Commentary by Jerry Hickey, R.Ph

Very high antioxidant foods such as Blueberry and Pomegranate have been shown to help reverse aging in the hippocampus. They improve the creation of the inter-nerve communication area (the synapse) and improve the activity of the hippocampus in general. L-Theanine and Phosphatidylserine protect the brain from Cortisol, and L-Carnosine has been shown to speed up the degradation of elevated cortisol returning blood levels to normal levels quicker.

Simply taking a multiple-vitamin improves survival in small cell lung cancer patients

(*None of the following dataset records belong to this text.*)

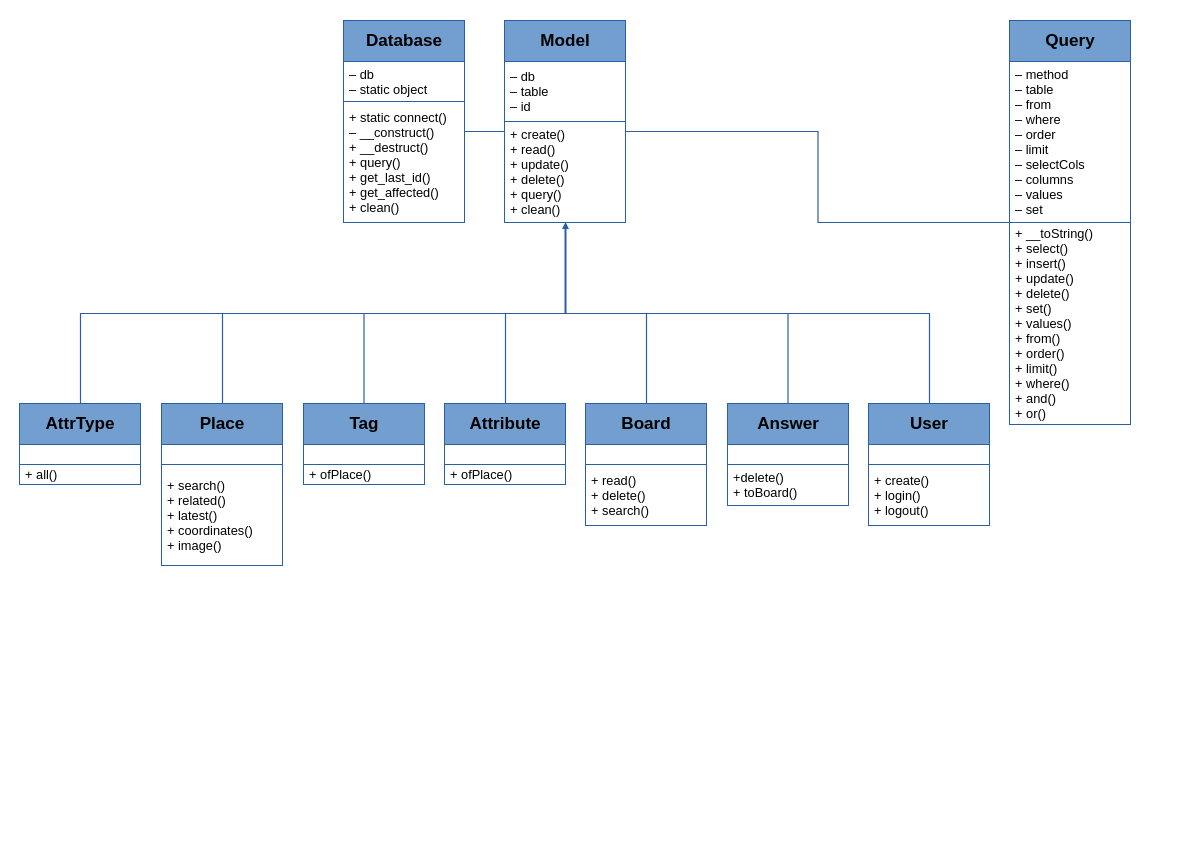
<!DOCTYPE html>
<html lang="en">
<head>
<meta charset="utf-8">
<title>Class diagram</title>
<style>
:root {
  --paper: #ffffff;
  --ink: #000000;
  --line: #2a5fa5;
  --header: #729fcf;
}
* { box-sizing: border-box; margin: 0; padding: 0; }
html, body { width: 1200px; height: 848px; overflow: hidden; background: var(--paper); }
.diagram {
  position: relative;
  width: 1200px;
  height: 848px;
  color: var(--ink);
  font: 12.8px/15px "Liberation Sans", Arial, sans-serif;
}
.connectors { position: absolute; inset: 0; fill: none; stroke: var(--line); stroke-width: 1.2; }
.connectors .arrowhead { fill: var(--line); stroke: none; }
.connectors .trunk { stroke-width: 2; }
.class {
  position: absolute;
  left: var(--x);
  top: var(--y);
  width: 122px;
  display: grid;
  grid-template-rows: 40px var(--fields, 20px) var(--methods, 20px);
  border: 1px solid var(--line);
  background: var(--paper);
}
.class h2 {
  display: flex;
  align-items: center;
  justify-content: center;
  background: var(--header);
  font-size: 17.1px;
  line-height: 20px;
}
.class ul {
  display: flex;
  flex-direction: column;
  justify-content: center;
  padding-left: 5px;
  border-top: 1px solid var(--line);
  list-style: none;
  white-space: nowrap;
}
.top { --y: 20px; }
.child { --y: 403px; }
#database { --x: 343px; --fields: 40px; --methods: 121px; }
#model { --x: 504px; --fields: 60px; --methods: 101px; }
#query { --x: 1009px; --fields: 161px; --methods: 202px; }
#attr-type { --x: 19px; }
#place { --x: 161px; --methods: 101px; }
#tag { --x: 303px; }
#attribute { --x: 444px; }
#board { --x: 585px; --methods: 61px; }
#answer { --x: 727px; --methods: 41px; }
#user { --x: 868px; --methods: 61px; }
</style>
</head>
<body>
<main class="diagram">
  <svg class="connectors" width="1200" height="848" viewBox="0 0 1200 848" aria-hidden="true">
    <line x1="464" y1="131.5" x2="505" y2="131.5"/>
    <polyline points="626,131.5 818,131.5 818,222.5 1010,222.5"/>
    <polyline points="80.5,404 80.5,313.5 929.5,313.5 929.5,404"/>
    <path d="M222.5 313V404M364 313V404M505.5 313V404M646.5 313V404M788 313V404"/>
    <line class="trunk" x1="565.5" y1="314" x2="565.5" y2="227"/>
    <polygon class="arrowhead" points="565.5,222 569,229 562,229"/>
  </svg>

  <section class="class top" id="database">
    <h2>Database</h2>
    <ul><li>– db</li><li>– static object</li></ul>
    <ul><li>+ static connect()</li><li>– __construct()</li><li>+ __destruct()</li><li>+ query()</li><li>+ get_last_id()</li><li>+ get_affected()</li><li>+ clean()</li></ul>
  </section>

  <section class="class top" id="model">
    <h2>Model</h2>
    <ul><li>– db</li><li>– table</li><li>– id</li></ul>
    <ul><li>+ create()</li><li>+ read()</li><li>+ update()</li><li>+ delete()</li><li>+ query()</li><li>+ clean()</li></ul>
  </section>

  <section class="class top" id="query">
    <h2>Query</h2>
    <ul><li>– method</li><li>– table</li><li>– from</li><li>– where</li><li>– order</li><li>– limit</li><li>– selectCols</li><li>– columns</li><li>– values</li><li>– set</li></ul>
    <ul><li>+ __toString()</li><li>+ select()</li><li>+ insert()</li><li>+ update()</li><li>+ delete()</li><li>+ set()</li><li>+ values()</li><li>+ from()</li><li>+ order()</li><li>+ limit()</li><li>+ where()</li><li>+ and()</li><li>+ or()</li></ul>
  </section>

  <section class="class child" id="attr-type">
    <h2>AttrType</h2>
    <ul></ul>
    <ul><li>+ all()</li></ul>
  </section>

  <section class="class child" id="place">
    <h2>Place</h2>
    <ul></ul>
    <ul><li>+ search()</li><li>+ related()</li><li>+ latest()</li><li>+ coordinates()</li><li>+ image()</li></ul>
  </section>

  <section class="class child" id="tag">
    <h2>Tag</h2>
    <ul></ul>
    <ul><li>+ ofPlace()</li></ul>
  </section>

  <section class="class child" id="attribute">
    <h2>Attribute</h2>
    <ul></ul>
    <ul><li>+ ofPlace()</li></ul>
  </section>

  <section class="class child" id="board">
    <h2>Board</h2>
    <ul></ul>
    <ul><li>+ read()</li><li>+ delete()</li><li>+ search()</li></ul>
  </section>

  <section class="class child" id="answer">
    <h2>Answer</h2>
    <ul></ul>
    <ul><li>+delete()</li><li>+ toBoard()</li></ul>
  </section>

  <section class="class child" id="user">
    <h2>User</h2>
    <ul></ul>
    <ul><li>+ create()</li><li>+ login()</li><li>+ logout()</li></ul>
  </section>
</main>
</body>
</html>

Small cell lung cancer (also known as oat cell) accounts for about 20% to 25% of all lung cancers. It is more commonly found in heavy smokers and it grows quicker and is more likely to metastasize than other forms of lung cancer. A total of 178 small cell lung cancer patients or their proxies were questioned on their vitamin-mineral habits filling out two separate questionnaires. 107 (60%) either took a multiple-vitamin, mineral supplement, or some other more focused vitamin-mineral supplementation, and the rest were non-vitamin users. Median survival was 1.8 years in the vitamin users versus 1.3 years for nonusers. The vitamin use decreased the risk of death by 45% when the stage of the tumor and other factors were included in the analysis. The study is part of the results of the Mayo Clinic Lung Cancer Cohort and it is published in the latest issue of the journal Cancer and Nutrition.